# ASSIGNED TASK
Give the number of lines in the material below that contain the word "Math", and nothing else.

*** INFORMATION SUPPLIED

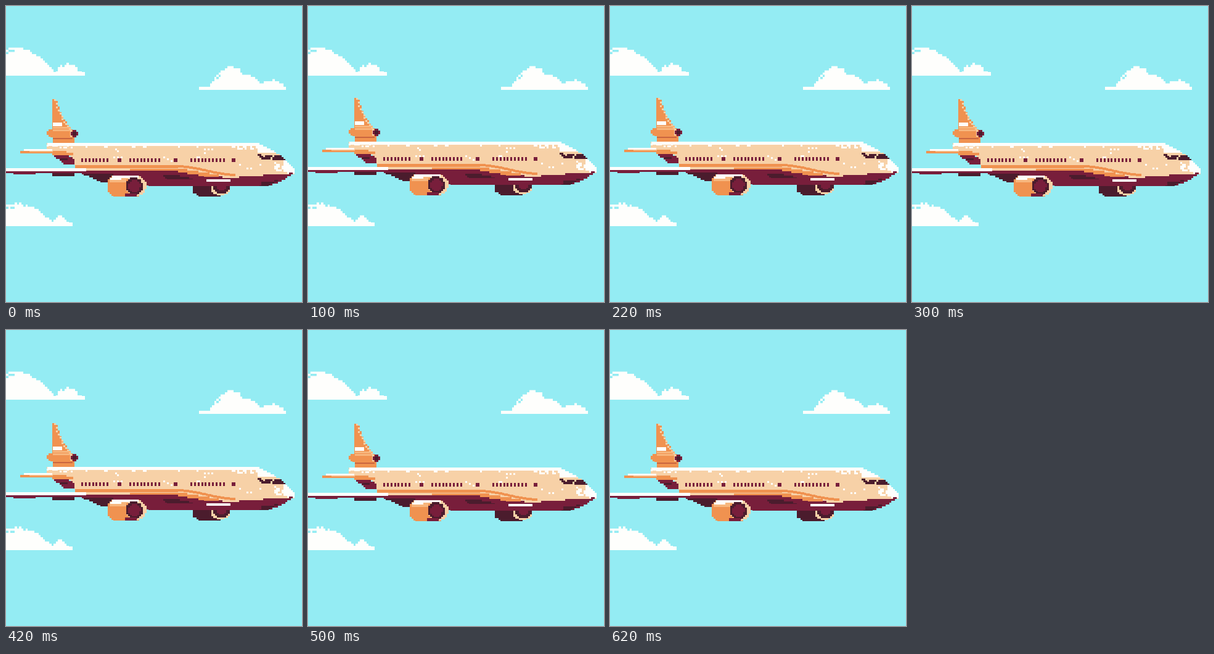
Animation, 480 px wide and 480 px high, one loop 0.7 s. Source, as an HTML page with a canvas:

```html
<!DOCTYPE html>
<html lang="en">
<head>
<meta charset="utf-8">
<title>Pixel plane</title>
<style>
  html, body { margin: 0; width: 100%; height: 100%; overflow: hidden; background: #94ecf3; }
  canvas { display: block; width: 480px; height: 480px; }
</style>
</head>
<body>
<canvas id="stage" width="480" height="480"></canvas>
<script>
const ctx = document.getElementById('stage').getContext('2d');
const CELL = 3, PUFF = 3.5, LOOP = 700;
const SKY = '#94ecf3', WHITE = '#fefefc', CREAM = '#f7d1a7', PEACH = '#f7b67d',
      ORANGE = '#f09250', RUST = '#c9653f', WINE = '#781e3b', DARK = '#4b1c2d';

let seed = 1;
function random() {
  seed = (seed * 16807) % 2147483647;
  return seed / 2147483647;
}

function rect(color, x, y, w, h) {
  ctx.fillStyle = color;
  ctx.fillRect(x, y, w, h);
}

// Fills a polygon in square cells; density < 1 scatters single cells.
function poly(color, pts, density = 1) {
  const ys = pts.map(p => p[1]);
  const top = Math.round(Math.min(...ys)), bottom = Math.round(Math.max(...ys));
  for (let y = top; y < bottom; y += CELL) {
    const h = Math.min(CELL, bottom - y), mid = y + h / 2;
    const hits = [];
    pts.forEach(([x1, y1], i) => {
      const [x2, y2] = pts[(i + 1) % pts.length];
      if ((y1 <= mid) !== (y2 <= mid)) hits.push(x1 + (mid - y1) / (y2 - y1) * (x2 - x1));
    });
    hits.sort((a, b) => a - b);
    for (let i = 0; i + 1 < hits.length; i += 2) {
      const a = Math.round(hits[i] / CELL) * CELL, b = Math.round(hits[i + 1] / CELL) * CELL;
      if (density === 1) rect(color, a, y, b - a, h);
      else for (let x = a; x < b; x += CELL) if (random() < density) rect(color, x, y, CELL, h);
    }
  }
}

function speckle(x, y, w, h, density) {
  poly(WHITE, [[x, y], [x + w, y], [x + w, y + h], [x, y + h]], density);
}

function disc(color, cx, cy, rx, ry = rx) {
  const pts = [];
  for (let a = 0; a < 2 * Math.PI; a += Math.PI / 12) {
    pts.push([cx + rx * Math.cos(a), cy + ry * Math.sin(a)]);
  }
  poly(color, pts);
}

// Points along a quadratic curve.
function curve(from, via, to) {
  const pts = [];
  for (let i = 0; i <= 10; i++) {
    const t = i / 10, s = 1 - t;
    pts.push([0, 1].map(k => s * s * from[k] + 2 * s * t * via[k] + t * t * to[k]));
  }
  return pts;
}

// Columns under parabolic lobes [centre, half width, height] with ragged tops.
function cloud(left, right, base, ledge, lobes) {
  const peak = lobes[0][0];
  for (let x = left; x < right; x += PUFF) {
    const dome = Math.max(...lobes.map(([cx, w, h]) => h * (1 - ((x + PUFF / 2 - cx) / w) ** 2)));
    const rows = Math.round(dome / PUFF + random() - .5);
    const top = base - Math.max(ledge, rows * PUFF);
    const x0 = Math.round(x), w = Math.min(right, Math.round(x + PUFF)) - x0;
    rect(WHITE, x0, top, w, base - top);
    if (x < peak && rows > 5 && random() < .5) rect(SKY, x0, top + PUFF, w, PUFF);
  }
}

function clouds() {
  seed = 11;
  cloud(0, 128, 113, 6, [[12, 72, 46], [100, 24, 19]]);
  cloud(313, 454, 136, 5, [[364, 36, 37], [390, 28, 26], [430, 24, 16]]);
  cloud(0, 108, 357, 6, [[14, 68, 36], [89, 17, 16]]);
}

function tail() {
  const edge = curve([82, 151], [90, 182], [105, 197]);
  poly(ORANGE, [[76, 151], ...edge, [105, 201], [76, 201]]);
  for (const [x, y] of edge) rect(CREAM, Math.round(x / CELL) * CELL - CELL, Math.round(y), CELL, CELL);
  rect(WHITE, 76, 189, 15, 6);
  rect(PEACH, 76, 196, 29, 3);

  poly(ORANGE, [[72, 200], [108, 200], [108, 213], [72, 213], [67, 210], [67, 203]]);
  rect(PEACH, 76, 200, 30, 3);
  rect(ORANGE, 76, 213, 35, 9);
  rect(RUST, 76, 214, 32, 2);
  rect(CREAM, 104, 201, 3, 11);
  disc(WINE, 111, 207, 6);
  rect(DARK, 108, 204, 6, 6);
}

function tailplane() {
  rect(WHITE, 29, 232, 46, 3);
  rect(ORANGE, 23, 235, 75, 4);
  rect(PEACH, 38, 235, 38, 2);
  rect(ORANGE, 75, 238, 34, 4);
  poly(WINE, [[76, 242], [98, 242], [111, 248], [112, 257], [96, 257], [86, 249]]);
  rect(DARK, 88, 247, 12, 3);
}

function fuselage() {
  const nose = curve([405, 222], [440, 232], [468, 266]);
  poly(CREAM, [[67, 222], ...nose, [468, 272], [370, 280], [126, 268], [111, 257], [108, 246], [96, 242], [67, 234]]);
  rect(WHITE, 67, 222, 338, 5);
  poly(WHITE, [...nose.slice(0, 6), [408, 238]]);
  poly(WHITE, [...nose.slice(7), [468, 272], [450, 270]]);
  seed = 83;
  speckle(67, 225, 40, 6, .3);
  speckle(110, 227, 250, 3, .1);
  speckle(125, 231, 230, 12, .015);
  speckle(360, 227, 42, 6, .4);
  speckle(375, 250, 60, 18, .05);
  speckle(435, 253, 18, 15, .5);
}

function windows() {
  for (const [x, n] of [[122, 8], [200, 9], [299, 10]]) {
    for (let i = 0; i < n; i++) rect(WINE, Math.round(x + i * 5.85), 247, 3, 6);
  }
  for (const x of [181, 272, 366]) rect(WINE, x, 247, 6, 6);
  speckle(122, 244, 240, 3, .08);
  speckle(254, 247, 15, 6, .2);

  poly(DARK, [[408, 240], [414, 240], [420, 249], [414, 249]]);
  poly(DARK, [[420, 242], [432, 242], [429, 249], [417, 249]]);
  poly(DARK, [[435, 242], [447, 242], [453, 250], [432, 250]]);
}

function belly() {
  poly(WINE, [[112, 267], [270, 267], [330, 277], [370, 278], [466, 271], [444, 286], [424, 292],
    [230, 292], [222, 283], [130, 274]]);
  poly(DARK, [[124, 272], [190, 274], [166, 286], [154, 286]]);
  poly(DARK, [[254, 274], [290, 276], [305, 281], [260, 281]]);
  poly(DARK, [[415, 286], [445, 282], [424, 292], [412, 292]]);
  rect(WHITE, 325, 281, 39, 4);
}

function stripes() {
  rect(ORANGE, 112, 258, 167, 5);
  poly(ORANGE, [[200, 264], [286, 264], [345, 274], [345, 277], [325, 277], [270, 267], [200, 267]]);
  for (let x = 276; x < 372; x += CELL) {
    const t = (x - 276) / 96;
    rect(ORANGE, x, Math.round(258 + 14 * t * t * (3 - 2 * t)), CELL, 4);
  }
}

function wing() {
  rect(WHITE, 0, 263, 130, 5);
  rect(WINE, 0, 268, 130, 3);
  rect(WINE, 12, 271, 36, 2);
  rect(DARK, 75, 271, 36, 5);
}

function farEngine() {
  poly(DARK, [[302, 289], [350, 289], [347, 309], [314, 309], [302, 302]]);
  disc(CREAM, 348, 294, 16, 13);
  disc(DARK, 350, 292, 14, 12);
  disc(WINE, 350, 292, 8, 7);
}

function nearEngine() {
  poly(ORANGE, [[173, 275], [215, 275], [215, 309], [175, 309], [164, 299], [164, 284]]);
  poly(PEACH, [[170, 278], [198, 278], [193, 286], [167, 286]]);
  disc(CREAM, 211, 292, 17, 16);
  rect(WHITE, 172, 275, 43, 4);
  rect(WHITE, 169, 279, 18, 3);
  disc(DARK, 208, 292, 14);
  disc(WINE, 208, 292, 10);
  rect(WINE, 193, 304, 19, 5);
}

function bob(t) {
  if (t < 100) return 0;
  if (t < 300) return -2;
  return t < 500 ? 0 : 1;
}

function draw(t) {
  rect(SKY, 0, 0, 480, 480);
  clouds();
  ctx.save();
  ctx.translate(0, bob(t));
  tail();
  fuselage();
  tailplane();
  windows();
  farEngine();
  belly();
  stripes();
  wing();
  nearEngine();
  ctx.restore();
}

const start = performance.now();
function tick() {
  draw((performance.now() - start) % LOOP);
  requestAnimationFrame(tick);
}
tick();
</script>
</body>
</html>
```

******

# SOLVED EXERCISE
12